UK auto executives believe cars will be predominantly sold online by 2030, with electric vehicles (EVs) accounting for between 70-100% of new vehicle sales in Western Europe.
Data from KPMG’s Automotive Executive Survey found that 59% of 1,118 executives surveyed believe online sales will become the norm by the end of the decade, with figures rising to 78 % when talking to bosses globally.
The majority of executives are also quite positive about the growth of the industry, with 53% feeling confident.
Although more than 50 percent of respondents feel very concerned about supply shortages, the survey results revealed widespread optimism within the industry.
“It’s encouraging to see such widespread optimism about the auto industry’s growth prospects, but seldom automakers have faced such a range of technological and business changes since the dawn of the auto industry ago. 130 years,” said the global head of KMPG. automobile Gary Silberg.
“There are pressing questions leaders need to answer right now, including have they learned recent lessons to build more resilient supply chains and address labor shortages.”

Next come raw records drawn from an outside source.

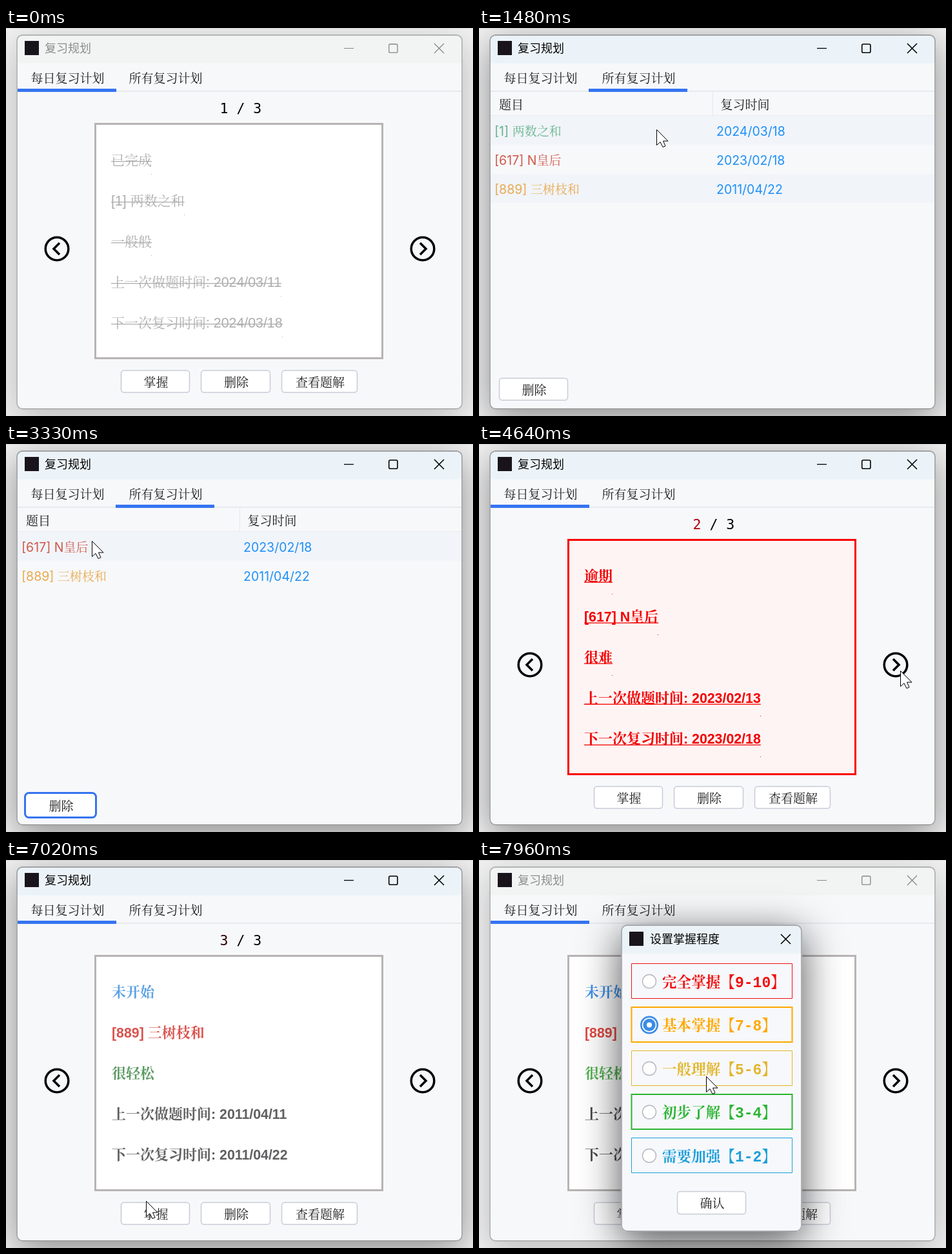
An HTML page with a canvas that plays this animation: 724x601 px, repeating every 7990 ms.

```html
<!DOCTYPE html>
<html lang="zh-CN">
<head>
<meta charset="utf-8">
<title>复习规划</title>
<style>
html, body { margin: 0; width: 100%; height: 100%; overflow: hidden; background: #f1f1f2; }
canvas { display: block; width: 724px; height: 601px; }
</style>
</head>
<body>
<canvas id="stage"></canvas>
<script>
const W = 724, H = 601, LOOP = 7990;
const canvas = document.getElementById('stage');
const dpr = window.devicePixelRatio || 1;
canvas.width = W * dpr;
canvas.height = H * dpr;
const ctx = canvas.getContext('2d');

const SONG = '"Noto Serif CJK SC", "Noto Sans CJK SC", "Noto Sans CJK", serif';
const HEI = '"Noto Sans CJK SC", "Noto Sans CJK", sans-serif';
const BLUE = '#3574f0', LOGO = '#19141c';

const UI = { latin: 'Inter, sans-serif', size: 19.5, han: SONG, hanSize: 19, color: '#1c1c1e' };
const TITLE = { latin: HEI, size: 18, han: HEI, hanSize: 18, color: '#000' };
const COUNT = { latin: '"DejaVu Sans Mono", monospace', size: 21.5, color: '#000' };
const PLAIN = { latin: '"Liberation Sans", Arial, sans-serif', size: 21.33, han: SONG, hanSize: 21 };
const BOLD = { ...PLAIN, hanSize: 22, weight: 600 };
const OPTION = { latin: '"Liberation Mono", monospace', size: 23, han: SONG, hanSize: 22.6, weight: 600 };

const CARDS = [
  { style: PLAIN, x: 163, border: '#b8b4b4', fill: '#fff', count: '#000', line: -6, dot: 14,
    colors: Array(5).fill('#aeaeae'),
    rows: ['已完成', '[1] 两数之和', '一般般', '上一次做题时间: 2024/03/11', '下一次复习时间: 2024/03/18'] },
  { style: BOLD, x: 163, border: '#f80000', fill: '#fff4f4', count: '#b0000c', line: 1.5, dot: 20,
    colors: Array(5).fill('#f20000'),
    rows: ['逾期', '[617] N皇后', '很难', '上一次做题时间: 2023/02/13', '下一次复习时间: 2023/02/18'] },
  { style: BOLD, x: 164, border: '#b8b4b4', fill: '#fff', count: '#2c0306',
    colors: ['#5ea2e4', '#d9534f', '#5c9a62', '#606062', '#606062'],
    vivid: ['#3f90e6', '#e04a42', '#50b050', '#48484a', '#48484a'],
    rows: ['未开始', '[889] 三树枝和', '很轻松', '上一次做题时间: 2011/04/11', '下一次复习时间: 2011/04/22'] }
];

const ITEMS = [
  ['[1] 两数之和', '2024/03/18', '#66b48c'],
  ['[617] N皇后', '2023/02/18', '#d0584a'],
  ['[889] 三树枝和', '2011/04/22', '#e9aa50']
];

const OPTIONS = [
  ['完全掌握【9-10】', '#f01010', 1],
  ['基本掌握【7-8】', '#ffa800', 2],
  ['一般理解【5-6】', '#e2b62c', 1],
  ['初步了解【3-4】', '#2db434', 2],
  ['需要加强【1-2】', '#1c9fda', 1]
];

// Pointer stops: time, x, y
const PATH = [
  [240, 656, -27], [830, 230, 80], [1000, 230, 80], [1320, 275, 157],
  [1980, 275, 157], [2700, 85, 561], [2980, 85, 561], [3330, 133, 150],
  [3650, 95, 71], [3820, 95, 71], [4610, 653, 351], [5930, 653, 351],
  [6710, 113, 534], [6740, 113, 534], [7010, 217, 528], [7340, 217, 528],
  [7440, 221, 541], [7610, 221, 541], [7960, 352, 335]
];
const ARROW = [[0, 0], [0, 24], [5.5, 19], [9.5, 27], [13.5, 25.3], [10, 17.6], [17.5, 17.6]];

const smooth = p => p * p * (3 - 2 * p);

function rect(x, y, w, h, fill) {
  ctx.fillStyle = fill;
  ctx.fillRect(x, y, w, h);
}

function shape(fill, stroke, width) {
  if (fill) { ctx.fillStyle = fill; ctx.fill(); }
  if (stroke) { ctx.strokeStyle = stroke; ctx.lineWidth = width; ctx.stroke(); }
}

function box(x, y, w, h, r, fill, stroke, width) {
  ctx.beginPath();
  ctx.roundRect(x, y, w, h, r);
  shape(fill, stroke, width);
}

function disc(x, y, r, fill, stroke, width) {
  ctx.beginPath();
  ctx.arc(x, y, r, 0, Math.PI * 2);
  shape(fill, stroke, width);
}

function line(points, color, width) {
  ctx.beginPath();
  points.forEach(([x, y]) => ctx.lineTo(x, y));
  shape(null, color, width);
}

const runs = s => s.match(/[\u2e80-\uffef]+|[^\u2e80-\uffef]+/g);

// Draws mixed Latin and Han runs, returns the right edge
function text(s, x, y, style, color = style.color) {
  ctx.fillStyle = color;
  for (const run of runs(s)) {
    const han = run[0] >= '\u2e80';
    ctx.font = `${style.weight || 'normal'} ${han ? style.hanSize : style.size}px ${han ? style.han : style.latin}`;
    ctx.fillText(run, x, y);
    x += ctx.measureText(run).width;
  }
  return x;
}

function button(x, y, w, h, label, focused) {
  if (focused) box(x - 1.5, y - 1.5, w + 3, h + 3, 6, '#fff', BLUE, 3);
  else box(x + .5, y + .5, w - 1, h - 1, 4.5, '#fff', '#c9ccd6', 1.5);
  text(label, x + w / 2 - label.length * UI.hanSize / 2 + 1, y + h / 2 + 8, UI);
}

function cross(x, y, color, width) {
  line([[x - 7.5, y - 7.5], [x + 7.5, y + 7.5]], color, width);
  line([[x + 7.5, y - 7.5], [x - 7.5, y + 7.5]], color, width);
}

// Framed window with shadow and title bar
function frame(x, y, w, h, barH, bar, body, border, shadow, blur) {
  ctx.save();
  ctx.shadowColor = shadow;
  ctx.shadowBlur = blur * dpr;
  ctx.shadowOffsetY = 14 * dpr;
  box(x, y, w, h, 9, body);
  ctx.restore();
  ctx.save();
  ctx.beginPath();
  ctx.roundRect(x, y, w, h, 9);
  ctx.clip();
  rect(x, y, w, barH, bar);
  ctx.restore();
  box(x + 1, y + 1, w - 2, h - 2, 8.5, null, border, 1.8);
}

function mainWindow(active, tab) {
  rect(0, 0, W, H, '#f2f2f3');
  rect(0, 0, W, 1, '#e0e1e5');
  frame(16, 10, 692, 581, 44.5, active ? '#ecf3f8' : '#f2f4f4', '#f7f8fa',
    active ? '#a2a3a5' : '#b2b3b4', active ? 'rgba(0,0,0,.42)' : 'rgba(0,0,0,.24)', 56);
  rect(29, 20, 22, 22, LOGO);
  text('复习规划', 60, 38, TITLE, active ? '#000' : '#8b8c8d');
  const ink = active ? '#000' : '#858687', lw = active ? 1.6 : 1.3;
  line([[524, 31.5], [539, 31.5]], ink, lw - .3);
  box(593.7, 25, 13.2, 13.2, 2, null, ink, lw);
  cross(671.5, 31.5, ink, lw);
  rect(18, 97, 688, 1.7, '#e6e7ec');
  rect(tab ? 170 : 18, 94, 153, 5, BLUE);
  text('每日复习计划', 38.5, 85, UI);
  text('所有复习计划', 190.5, 85, UI);
}

function table(items, selected, focused) {
  rect(362, 99, 1, 36, '#e7e8ed');
  rect(18, 135, 688, 1, '#e9ebf0');
  text('题目', 31, 126, UI);
  text('复习时间', 374.5, 126, UI);
  items.forEach(([name, date, color], i) => {
    const y = 136 + i * 45;
    if (i % 2 === 0) rect(18, y, 688, 45, selected && i === 0 ? '#d4e2ff' : '#f1f4f9');
    text(name, 24, y + 31, UI, color);
    text(date, 368, y + 31, UI, '#1e90f8');
  });
  button(31, 542, 107, 35, '删除', focused);
}

function arrow(x, dir) {
  disc(x, 342, 17.8, null, '#000', 3.5);
  line([[x - 4 * dir, 333], [x + 5 * dir, 342], [x - 4 * dir, 351]], '#000', 3.5);
}

function card(page, vivid) {
  const c = CARDS[page];
  const end = text(String(page + 1), 331.5, 132, COUNT, c.count);
  text(' / 3', end, 132, COUNT);
  box(138.5, 148.5, 445, 363, 0, c.fill, c.border, 3);
  const colors = vivid && c.vivid || c.colors;
  c.rows.forEach((s, i) => {
    const y = 212 + i * 63, right = text(s, c.x, y, c.style, colors[i]);
    if (!c.dot) return;
    rect(c.x, y + c.line, right - c.x, 1.3, colors[i]);
    rect(Math.round(right) - 1, y + c.dot, 1, 1, colors[i]);
  });
  arrow(79, -1);
  arrow(646, 1);
  button(178, 530, 107, 35, '掌握');
  button(302, 530, 108, 35, '删除');
  button(427, 530, 118, 35, '查看题解');
}

function dialog(t) {
  const p = Math.min(1, Math.max(0, (Math.floor((t - 7390) / 40) * 40 - 10) / 110));
  const rest = (1 - p) ** 2, scale = 1 - .275 * rest;
  ctx.save();
  ctx.globalAlpha = 1 - rest * rest;
  ctx.translate(268, 298);
  ctx.scale(scale, scale);
  ctx.translate(-268, -298);
  frame(220, 100, 281, 476, 45, p < 1 ? '#f2f3f4' : '#ecf3f8', '#f7f8fb', '#a4a7aa', 'rgba(0,0,0,.68)', 62);
  rect(233, 111, 22, 22, LOGO);
  text('设置掌握程度', 265, 129, TITLE);
  cross(475.5, 122.5, '#000', 1.6);
  OPTIONS.forEach(([label, color, lw], i) => {
    const y = 160.5 + i * 67.5, mid = y + 27.5;
    box(236.5, y, 249, 54, 0, null, color, lw);
    if (i === 1) {
      disc(264, mid, 14, '#3b8de6');
      disc(264, mid, 10.5, null, '#fff', 1.6);
      disc(264, mid, 4, '#fff');
    } else disc(264, mid, 10.5, '#fff', '#b6b7bf', 1.4);
    text(label, 284, mid + 8.5, OPTION, color);
  });
  button(307, 513, 107, 36, '确认');
  ctx.restore();
}

function pointer(t) {
  if (t < PATH[0][0]) return;
  let [, x, y] = PATH[PATH.length - 1];
  const k = PATH.findIndex(stop => stop[0] > t);
  if (k > 0) {
    const [t0, x0, y0] = PATH[k - 1], [t1, x1, y1] = PATH[k];
    const p = smooth((t - t0) / (t1 - t0));
    x = x0 + (x1 - x0) * p;
    y = y0 + (y1 - y0) * p;
  }
  ctx.beginPath();
  ARROW.forEach(([dx, dy]) => ctx.lineTo(x + dx + .5, y + dy + .5));
  ctx.closePath();
  shape('#fff', '#000', 1);
}

function draw(t) {
  ctx.setTransform(dpr, 0, 0, dpr, 0, 0);
  const modal = t >= 7400;
  const list = t >= 980 && t < 3690;
  mainWindow(t >= 980 && !modal, list);
  if (list) {
    const removed = t >= 2780;
    table(removed ? ITEMS.slice(1) : ITEMS, t >= 1600 && !removed, removed);
  } else card(t < 4640 ? 0 : t < 5210 ? 1 : 2, modal);
  if (modal) dialog(t);
  pointer(t);
}

const start = performance.now();
function tick() {
  draw((performance.now() - start) % LOOP);
  requestAnimationFrame(tick);
}
tick();
</script>
</body>
</html>
```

About three-quarters expect automakers to bypass dealerships, selling around 40% of new vehicles directly to consumers, while 77% expect electric vehicles to be widespread by 2030, even without government subsidies.
“While supply chain and other cost challenges continue to be a concern, the global automotive industry remains optimistic, in large part due to the innovation delivered today and in the years to come. “, said KMPG’s automotive manager, Richard Peberdy.
“Industry leaders are excited about the prospects for electric vehicles, but are clear that charging infrastructure needs to keep pace.”